**Exercise instructions**
Look for the word "step" in the entries below, then copy every line that has it.

====== Listed records ======

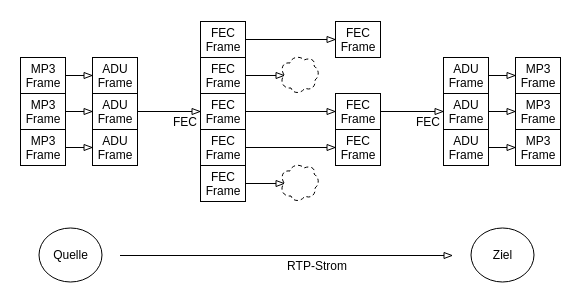
<!DOCTYPE html>
<html lang="de">
<head>
<meta charset="utf-8">
<title>RTP-Strom mit FEC</title>
<style>
  :root { --ink: #000; --paper: #fff; }
  * { box-sizing: border-box; margin: 0; padding: 0; }
  html, body { width: 582px; height: 303px; overflow: hidden; background: var(--paper); }
  .diagram {
    position: relative; width: 582px; height: 303px; overflow: hidden;
    color: var(--ink); background: var(--paper);
    font: 12px/14px "Liberation Sans", Arial, sans-serif;
  }
  .connections { position: absolute; inset: 0; display: block; }
  .connections path, .connections ellipse { fill: none; stroke: var(--ink); stroke-width: 1; }
  .connections .lost { stroke-dasharray: 4 3; }
  .connections .head { fill: var(--paper); }
  .stack { position: absolute; top: 57px; width: 46px; list-style: none; }
  .frame {
    display: flex; align-items: center; justify-content: center;
    height: 37px; border: 1px solid var(--ink); background: var(--paper); text-align: center;
  }
  .frame + .frame { margin-top: -1px; }
  .source-mp3 { left: 20px; }
  .source-adu { left: 92px; }
  .sent-fec { left: 200px; top: 21px; }
  .received-fec { left: 335px; top: 21px; }
  .received-fec.later { top: 93px; }
  .target-adu { left: 443px; }
  .target-mp3 { left: 515px; }
  .label { position: absolute; transform: translateX(-50%); white-space: nowrap; }
  .encode { left: 185px; top: 115px; }
  .decode { left: 428px; top: 115px; }
  .stream { left: 317px; top: 259px; }
  .source { left: 70.5px; top: 248px; }
  .target { left: 502.5px; top: 248px; }
</style>
</head>
<body>
<main class="diagram">
  <svg class="connections" width="582" height="303" viewBox="0 0 582 303" aria-hidden="true">
    <defs>
      <marker id="arrow" markerUnits="userSpaceOnUse" markerWidth="12" markerHeight="10" refX="9" refY="5" orient="auto">
        <path class="head" d="M1 2L9 5L1 8Z"/>
      </marker>
      <path id="step" d="M66 75.5H92" marker-end="url(#arrow)"/>
      <path id="cloud" class="lost" d="M284 75C280 68 283 62 290 63C292 56 301 56 304 60C311 57 316 61 314 66C320 70 319 77 315 80C316 87 310 91 305 88C301 94 293 94 291 88C284 89 279 82 284 75Z"/>
    </defs>
    <use href="#step"/>
    <use href="#step" y="36"/>
    <use href="#step" y="72"/>
    <use href="#step" x="423"/>
    <use href="#step" x="423" y="36"/>
    <use href="#step" x="423" y="72"/>
    <g marker-end="url(#arrow)">
      <path d="M138 111.5H200" marker-end="url(#arrow)"/>
      <path d="M246 39.5H335" marker-end="url(#arrow)"/>
      <path d="M246 111.5H335" marker-end="url(#arrow)"/>
      <path d="M246 147.5H335" marker-end="url(#arrow)"/>
      <path d="M381 111.5H443" marker-end="url(#arrow)"/>
      <path d="M120 255.5H452" marker-end="url(#arrow)"/>
    </g>
    <use href="#cloud"/>
    <use href="#cloud" y="108"/>
    <path d="M246 75.5H284" marker-end="url(#arrow)"/>
    <path d="M246 183.5H284" marker-end="url(#arrow)"/>
    <ellipse cx="70.5" cy="255" rx="31.5" ry="27"/>
    <ellipse cx="502.5" cy="255" rx="31.5" ry="27"/>
  </svg>

  <ul class="stack source-mp3">
    <li class="frame">MP3<br>Frame</li>
    <li class="frame">MP3<br>Frame</li>
    <li class="frame">MP3<br>Frame</li>
  </ul>
  <ul class="stack source-adu">
    <li class="frame">ADU<br>Frame</li>
    <li class="frame">ADU<br>Frame</li>
    <li class="frame">ADU<br>Frame</li>
  </ul>
  <span class="label encode">FEC</span>
  <ul class="stack sent-fec">
    <li class="frame">FEC<br>Frame</li>
    <li class="frame">FEC<br>Frame</li>
    <li class="frame">FEC<br>Frame</li>
    <li class="frame">FEC<br>Frame</li>
    <li class="frame">FEC<br>Frame</li>
  </ul>
  <ul class="stack received-fec">
    <li class="frame">FEC<br>Frame</li>
  </ul>
  <ul class="stack received-fec later">
    <li class="frame">FEC<br>Frame</li>
    <li class="frame">FEC<br>Frame</li>
  </ul>
  <span class="label decode">FEC</span>
  <ul class="stack target-adu">
    <li class="frame">ADU<br>Frame</li>
    <li class="frame">ADU<br>Frame</li>
    <li class="frame">ADU<br>Frame</li>
  </ul>
  <ul class="stack target-mp3">
    <li class="frame">MP3<br>Frame</li>
    <li class="frame">MP3<br>Frame</li>
    <li class="frame">MP3<br>Frame</li>
  </ul>

  <span class="label source">Quelle</span>
  <span class="label stream">RTP-Strom</span>
  <span class="label target">Ziel</span>
</main>
</body>
</html>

======

**The answer**
      <path id="step" d="M66 75.5H92" marker-end="url(#arrow)"/>
    <use href="#step"/>
    <use href="#step" y="36"/>
    <use href="#step" y="72"/>
    <use href="#step" x="423"/>
    <use href="#step" x="423" y="36"/>
    <use href="#step" x="423" y="72"/>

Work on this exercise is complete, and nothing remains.